Then we add a new button to fire our Delete method, augment the onClick handler to call our new method on the DataLayer class, and wire up the new button to our handler. I’ll only show the augmented onClick handler below.

@Override
public void onClick(View v) {
    Toast t = null;

    Button b = (Button) v;
    DataLayer d = new DataLayer(getBaseContext());

    switch (b.getId()) {
    case R.id.AddRecord:
        d.AddGame(1, 2, 3, 4);
        break;
    case R.id.SelectRecords:
        ArrayList<GameResult> results = d.SelectGames();
        t = Toast.makeText(getBaseContext(),
                "# records: " + results.size(), 1000);
        t.show();
        break;
    case R.id.UpdateRecords:
        int affected = d.UpdateGames();
        t = Toast.makeText(getBaseContext(), "records affected: "
                + affected, 1000);
        t.show();
        break;
    case R.id.DeleteRecords:
        int deleted = d.DeleteGames();
        t = Toast.makeText(getBaseContext(), "records deleted: "
                + deleted, 1000);
        t.show();
        break;
    }
}

And that’s it – we’ve created a database and implemented very bare bones CRUD against it. But what about that hokey primary key?

Updating the Database Version

You’ll notice that our initial database version had PlayerId as the primary key. What this tells us is that we can only ever have one row per player in our database, which obviously goes against our goal of storing a row for every game every player ever finishes. We are going to use the onUpgrade method that we left unimplemented at the beginning to auto-upgrade our database.

For this we need to go back to the DbHelper class that we started with, which we review again below.

public class DbHelper extends SQLiteOpenHelper {

    public DbHelper(Context context) {
        super(context, "games.db", null, 1);
    }

    @Override
    public void onCreate(SQLiteDatabase db) {
        String sql = "create table Games " + "(PlayerId integer primary key, "
                + "Result integer, " + "PlayTime integer, "
                + "Difficulty integer); ";
        db.execSQL(sql);
    }

    @Override
    public void onUpgrade(SQLiteDatabase db, int oldVersion, int newVersion) {
        // do nothing for now
    }
}
 

Upon reviewing the onUpgrade method, we see that we have two parameters specifying the old version of the database and the new version of the database. Our flawed database version started as version 1, as we can see in our constructor. We’ll decree our new database version to be version 2. To update our games database from version 1 to version 2, we will drop the existing table and create a new one that adheres to the below diagram.

newSchema

Our onUpgrade method will look like below.
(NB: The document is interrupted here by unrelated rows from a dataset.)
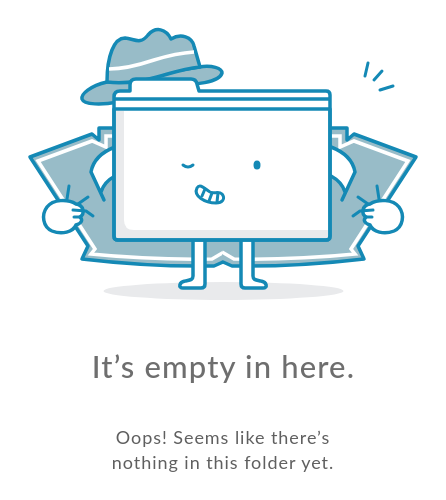
<!DOCTYPE html>
<html lang="en">
<head>
<meta charset="utf-8">
<title>Empty folder</title>
<style>
:root {
  --paper: #ffffff;
  --line: #1489b5;
  --coat: #98bcc8;
  --shade: #e9eaec;
  --heading: #6e6e6e;
  --body: #5f5f5f;
}
* { box-sizing: border-box; margin: 0; padding: 0; }
html, body { width: 446px; height: 500px; overflow: hidden; background: var(--paper); }
.empty-state {
  position: relative;
  width: 446px;
  height: 500px;
  overflow: hidden;
  text-align: center;
  font-family: Lato, "Open Sans", sans-serif;
}
.mascot { position: absolute; left: 0; top: 0; display: block; }
.outline { stroke: var(--line); stroke-width: 3.5; stroke-linecap: round; stroke-linejoin: round; }
.white { fill: var(--paper); }
.cloth { fill: var(--coat); }
.open { fill: none; }
.fine { stroke-width: 3; }
.trim { fill: none; stroke: var(--paper); stroke-width: 3.5; stroke-linejoin: miter; }
.shade { fill: var(--shade); }
.ink { fill: var(--line); }
h1 {
  position: absolute;
  left: 0;
  top: 346px;
  width: 447px;
  font-size: 31px;
  font-weight: 500;
  line-height: 40px;
  letter-spacing: 1.15px;
  white-space: nowrap;
  color: var(--heading);
}
p {
  position: absolute;
  left: 0;
  top: 425px;
  width: 446px;
  font-size: 18px;
  line-height: 25px;
  letter-spacing: 0.95px;
  white-space: nowrap;
  color: var(--body);
}
</style>
</head>
<body>
<main class="empty-state">
  <svg class="mascot" width="446" height="320" viewBox="0 0 446 320" role="img" aria-label="A winking folder in a hat holds its coat open">
    <defs>
      <g id="coat-side">
        <path class="cloth" d="M224 128H99V140L92 134L30 157L88 246L82 259Q150 267 212 266L223 262H224Z"/>
        <path class="trim" d="M116 136H106V147L92 141L38 161L95 249L91 254Q150 260 212 259L224 252"/>
        <path class="outline open" d="M114 128H99V140L92 134L30 157L88 246L82 259Q150 267 214 266L223 262"/>
      </g>
      <g id="arm">
        <path class="white" d="M115 147Q94 155 91 172L101 193Q104 182 115 176Z"/>
        <path class="outline open" d="M115 147Q94 155 91 172L104 200M101 192Q104 182 115 176"/>
        <path class="outline open fine" d="M69 186L67 199M88 197L78 204"/>
        <path class="outline white" d="M76 204C68 199 53 199 47 207C41 215 43 227 52 231C62 235 73 232 76 225C82 223 83 220 80 217C85 214 84 205 76 204Z"/>
        <path class="outline open fine" d="M73 210L86 211L93 216M74 217H80"/>
      </g>
      <path id="leg" class="outline white" d="M193 238V276C193 280 190 280 185 281C179 282 178 288 183 288H201Q205 288 205 284V238"/>
    </defs>

    <ellipse class="shade" cx="223.500" cy="291" rx="120" ry="9"/>

    <g id="coat">
      <use href="#coat-side"/>
      <use href="#coat-side" transform="matrix(-1 0 0 1 446 0)"/>
    </g>
    <g id="arms">
      <use href="#arm"/>
      <use href="#arm" transform="matrix(-1 0 0 1 446 0)"/>
    </g>
    <g id="legs">
      <use href="#leg"/>
      <use href="#leg" transform="matrix(-1 0 0 1 446 0)"/>
    </g>

    <g id="hat">
      <path class="outline cloth" d="M107 82C90 86 81 94 82 99C84 105 102 105 118 102C138 96 150 86 170 84C195 86 220 82 222 73C222 68 212 65 199 67Z"/>
      <path class="outline cloth" d="M107 82C107 56 114 38 125 38C135 39 140 45 148 35C156 26 166 29 171 39C181 33 192 37 194 46L200 67C182 69 172 73 157 77C139 82 123 84 107 82Z"/>
      <path class="trim" d="M109 69C125 69 139 65 154 60C167 56 178 53 194 52"/>
    </g>

    <g id="folder">
      <path class="outline white" d="M114 236V97Q114 91 120 91H130V85Q130 79 136 79H191Q196 79 197 84L199 91H326Q330 91 330 95V236Q330 240 326 240H118Q114 240 114 236Z"/>
      <path class="shade" d="M116 111H124V220Q124 230 134 230H328V238H116Z"/>
      <path class="outline open" d="M115 99H329M115 109H329M114 109V236Q114 240 118 240H326Q330 240 330 236V109"/>
    </g>

    <g id="face">
      <path class="outline open fine" d="M183 165Q188 169 193 165"/>
      <ellipse class="ink" cx="257" cy="165" rx="3.500" ry="4.500"/>
      <path class="outline white fine" d="M197 188C200 183 205 189 210 192C214 194 219 191 222 194C226 199 222 203 216 203C205 203 193 196 197 188Z"/>
      <path class="outline open fine" d="M205 189L202 196M212 193L209 201M218 193L217 202"/>
    </g>

    <path id="sparkle" class="outline open fine" d="M368 63L365 76M382 71L374 80M393 86L380 90"/>
  </svg>
  <h1>It’s empty in here.</h1>
  <p>Oops! Seems like there’s<br>nothing in this folder yet.</p>
</main>
</body>
</html>
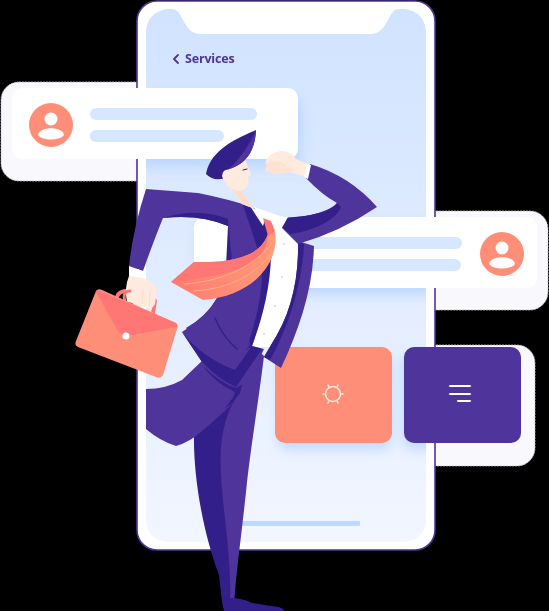
<!DOCTYPE html>
<html lang="en">
<head>
<meta charset="utf-8">
<title>Services</title>
<style>
:root {
  --ground: #000;
  --paper: #fff;
  --halo: #f8f8fd;
  --violet: #4e349b;
  --indigo: #331f8a;
  --coral: #ff8e78;
  --coral-deep: #ff7774;
  --skin: #ffeade;
  --skin-shade: #ffdcc8;
  --bar: #d6e8ff;
  --home: #badbff;
}
html, body { margin: 0; background: var(--ground); overflow: hidden; }
.artwork { display: block; width: 549px; height: 611px; }
.paper { fill: var(--paper); }
.halo { fill: var(--halo); stroke: #b9b8c8; stroke-dasharray: 2 1; stroke-width: .8; }
.violet { fill: var(--violet); }
.indigo { fill: var(--indigo); }
.coral { fill: var(--coral); }
.coral-deep { fill: var(--coral-deep); }
.skin { fill: var(--skin); }
.skin-shade { fill: var(--skin-shade); }
.bar { fill: var(--bar); }
.home { fill: var(--home); }
.line { fill: none; stroke-linecap: round; stroke-linejoin: round; }
.heading { font: 700 12.5px "Open Sans", "Noto Sans", sans-serif; letter-spacing: .4px; fill: var(--violet); }
</style>
</head>
<body>
<svg class="artwork" viewBox="0 0 549 611" role="img" aria-label="Businessman with a briefcase looking ahead in front of a phone with service cards">
  <defs>
    <linearGradient id="screen-fill" x1="0" y1="0" x2="0" y2="1">
      <stop offset="0" stop-color="#d0e3ff"/>
      <stop offset=".45" stop-color="#dfebff"/>
      <stop offset="1" stop-color="#f2f6ff"/>
    </linearGradient>
    <linearGradient id="tie-fill" x1="0" y1="0" x2="1" y2="0">
      <stop offset="0" stop-color="#ff7a70"/>
      <stop offset="1" stop-color="#ff9a78"/>
    </linearGradient>
    <filter id="soft" x="-20%" y="-30%" width="140%" height="170%"><feGaussianBlur stdDeviation="6"/></filter>
    <clipPath id="screen-clip">
      <path id="screen-shape" d="M146 31Q148 12 167 9H172C184 9 182 34 201 34H370C389 34 387 9 399 9H405Q424 12 426 31V520Q425 540 404 542H168Q147 540 146 520Z"/>
    </clipPath>
    <g id="avatar">
      <circle class="coral" r="22"/>
      <circle class="paper" cy="-6" r="6.5"/>
      <path class="paper" d="M-13 10C-12 1 12 1 13 10C9 16-9 16-13 10Z"/>
    </g>
  </defs>

  <g id="card-halos">
    <rect class="halo" x="1" y="82" width="170" height="99" rx="18"/>
    <rect class="halo" x="400" y="211" width="148" height="99" rx="18"/>
    <rect class="halo" x="400" y="345" width="135" height="121" rx="18"/>
  </g>

  <g id="phone">
    <rect class="paper" x="137" y="1" width="298" height="549" rx="20" stroke="#4e349b" stroke-width="1.6"/>
    <use href="#screen-shape" fill="url(#screen-fill)"/>
    <path class="line" d="M178 55L174 59L178 63" stroke="#4e349b" stroke-width="1.8"/>
    <text class="heading" x="185" y="63" textLength="50">Services</text>
    <rect class="home" x="225" y="521" width="135" height="5" rx="1"/>
  </g>

  <g id="card-shadows" clip-path="url(#screen-clip)" fill="#a9cbff" opacity=".6" filter="url(#soft)">
    <rect x="20" y="98" width="281" height="69" rx="10"/>
    <rect x="198" y="224" width="330" height="71" rx="10"/>
    <rect x="278" y="354" width="114" height="96" rx="10"/>
    <rect x="402" y="354" width="114" height="96" rx="10"/>
  </g>

  <g id="contact-card-left">
    <rect class="paper" x="12" y="88" width="286" height="71" rx="10"/>
    <use href="#avatar" x="51" y="125"/>
    <rect class="bar" x="90" y="108" width="167" height="12" rx="6"/>
    <rect class="bar" x="90" y="130" width="134" height="12" rx="6"/>
  </g>
  <g id="contact-card-right">
    <rect class="paper" x="194" y="217" width="343" height="71" rx="10"/>
    <use href="#avatar" x="502" y="254"/>
    <rect class="bar" x="290" y="237" width="172" height="12" rx="6"/>
    <rect class="bar" x="290" y="259" width="171" height="12" rx="6"/>
  </g>

  <g id="settings-tile">
    <rect class="coral" x="275" y="347" width="117" height="96" rx="10"/>
    <g class="line" stroke="#ffe6dc" stroke-width="1.5">
      <circle cx="333" cy="394" r="7.5"/>
      <path d="M340.500 394H343M337 401L338 403M329 401L328 403M325.500 394H323M329 387L328 385M337 387L338 385"/>
    </g>
  </g>
  <g id="menu-tile">
    <rect class="violet" x="404" y="347" width="117" height="96" rx="10"/>
    <path class="line" d="M450 386H470M450 394H470M458 401H470" stroke="#fff" stroke-width="2"/>
  </g>

  <g id="businessman">
    <g id="legs">
      <path class="indigo" d="M194 432C193 480 204 535 219 575L222 602H234L246 390Z"/>
      <path class="violet" d="M203 360L182 380Q166 389 146 389V429Q160 441 176 446Q190 442 202 431C222 414 238 400 250 381Z"/>
      <path class="indigo" d="M202 365Q220 383 236 388L251 380L248 392L224 409Q234 398 235 392Q215 383 202 365Z"/>
      <path class="violet" d="M252 345L264 356C258 405 250 452 246 492C242 530 237 566 234 602L230 601C232 545 218 492 221 447Q224 412 240 393Z"/>
      <path class="indigo" d="M222 602L231 598Q242 598 252 603L278 607Q284 608 284 611H224Z"/>
    </g>

    <g id="shirt">
      <path class="paper" d="M254 207L286 218L298 241C300 276 290 318 271 347H251L262 300Z"/>
      <g fill="#d9d6e8"><circle cx="284" cy="244" r="1"/><circle cx="282" cy="277" r="1"/><circle cx="275" cy="306" r="1"/><circle cx="264" cy="334" r="1"/></g>
    </g>

    <g id="jacket">
      <path class="violet" d="M146 189L198 193Q228 199 252 207L264 222L270 240C271 275 263 312 252 346L264 349L258 362Q250 377 236 387Q218 379 202 362L182 332Q207 316 217 298L230 262L228 226Q200 214 163 218Q154 240 143 271L129 266Q133 229 146 189Z"/>
      <path class="indigo" d="M163 218Q198 207 228 219L232 262L218 298L226 266L228 226Q200 214 163 218Z"/>
      <path class="indigo" d="M243 205L254 208L268 226L271 245C272 282 263 317 252 346L246 350Q264 300 262 262Z"/>
      <path class="line" d="M215 318Q222 336 237 349" stroke="#331f8a" stroke-width="1.3"/>
      <path class="indigo" d="M182 332Q201 357 235 370L252 346L262 349L236 387Q218 379 202 362Z"/>
      <path class="violet" d="M186 328Q207 356 232 367L250 345L244 300L217 298Q207 316 186 328Z"/>
      <path class="line" d="M215 318Q222 336 237 349" stroke="#331f8a" stroke-width="1.3"/>
      <path class="violet" d="M298 241L314 246C313 289 299 330 281 368L264 357L271 345C290 316 299 282 298 241Z"/>
      <path class="indigo" d="M298 241L304 244C302 283 289 327 270 360L264 357L271 345C290 316 299 282 298 241Z"/>
    </g>

    <g id="raised-arm">
      <path class="violet" d="M310 164Q350 176 377 207Q340 232 298 244L272 218C300 219 329 213 337 203Q322 195 306 178Z"/>
      <path class="indigo" d="M272 218C304 218 330 213 337 203L341 207C336 221 309 232 290 234Z"/>
      <path class="paper" d="M305 163L311 165L308 179L303 176Z"/>
      <path class="skin" d="M265 163Q269 153 280 151Q289 150 296 159L307 164L304 176L289 172Q279 175 268 172Q264 169 268 166Z"/>
      <path class="skin-shade" d="M265 163Q270 160 280 161L293 170L289 172Q279 175 268 172Z" opacity=".6"/>
    </g>

    <g id="head">
      <path class="skin" d="M222 170Q236 165 245 158L247 164L251 174L248 177L249 182L246 188Q240 192 237 191L254 208Q248 207 242 204Q235 191 227 186Z"/>
      <path class="skin-shade" d="M228 186Q235 192 241 191L254 208L242 204Q238 194 228 186Z"/>
      <path class="indigo" d="M256 130C255 151 246 164 229 169L225 178Q214 182 206 174C211 148 239 138 256 130Z"/>
      <path class="violet" d="M256 130C255 151 246 164 229 169Q246 153 256 130Z"/>
      <path class="skin" d="M231 170Q223 168 222 176Q224 184 231 183Z"/>
      <path class="line" d="M243 170L247 169" stroke="#331f8a" stroke-width="1"/>
    </g>

    <path class="paper" d="M250 206L266 216L263 226Z"/>
    <path class="paper" d="M270 216L288 217L278 235Z"/>

    <g id="tie">
      <path d="M268 234L275 231C280 263 253 296 203 300L171 282L194 262C229 263 260 258 268 234Z" fill="url(#tie-fill)"/>
      <path class="coral-deep" d="M171 282L194 262C229 263 260 258 268 234Q268 261 230 272Q203 279 171 282Z"/>
      <path class="coral-deep" d="M263 218L271 221L275 231L268 236Z"/>
      <path class="line" d="M185 284Q240 280 270 246M194 291Q246 288 273 252" stroke="#ffad88" stroke-width="1"/>
    </g>

    <g id="briefcase">
      <path class="line" d="M117 297Q119 290 131 291Q151 294 155 301L153 313" stroke="#ff7774" stroke-width="4"/>
      <path class="paper" d="M129 266L143 271L141 280L129 277Z"/>
      <path class="skin" d="M129 276L142 278Q153 281 157 289L155 304L150 311Q143 303 137 309L132 303L127 302Q124 288 129 276Z"/>
      <path class="line" d="M143 290L142 303M150 292L149 306" stroke="#ffdcc8" stroke-width="1.2"/>
      <path class="line" d="M125 302Q122 291 130 291" stroke="#ff7774" stroke-width="3"/>
      <path class="coral" d="M96 291Q98 288 102 290L176 323Q179 325 177 329L163 375Q160 379 156 377L78 347Q74 345 76 341Z"/>
      <path class="coral-deep" d="M97 290L176 323Q178 325 176 327L127 336Q122 336 118 331L96 292Z"/>
      <circle class="paper" cx="126" cy="336" r="3.500"/>
    </g>
  </g>
</svg>
</body>
</html>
@Override
public void onUpgrade(SQLiteDatabase db, int oldVersion, int newVersion) {
    if (oldVersion == 1 && newVersion == 2) {
        String sql = "drop table Games;";
        db.execSQL(sql);
        sql = "create table Games " + "(Id integer primary key, "
                + "PlayerId integer, " + "Result integer, "
                + "PlayTime integer, " + "Difficulty integer); ";
        db.execSQL(sql);
    }
}

And we have to pass the new version to our base class constructor.

public DbHelper(Context context) {
    super(context, "games.db", null, 2);
}

Now whenever the new version of our app that uses our version 2 database runs on a device with a version 1 database, the onUpgrade method is called to update the database schema. Our onUpgrade code is destructive in that it drops the table and recreates it; you can implement this in a safer fashion to preserve your users’ data.

Next Steps

Our bare bones CRUD app has about 0 robustness built in, but it does demonstrate the absolute basics of Android database access. Improving on said robustness is beyond the scope of this article, and is something we might be seeing in the next few weeks.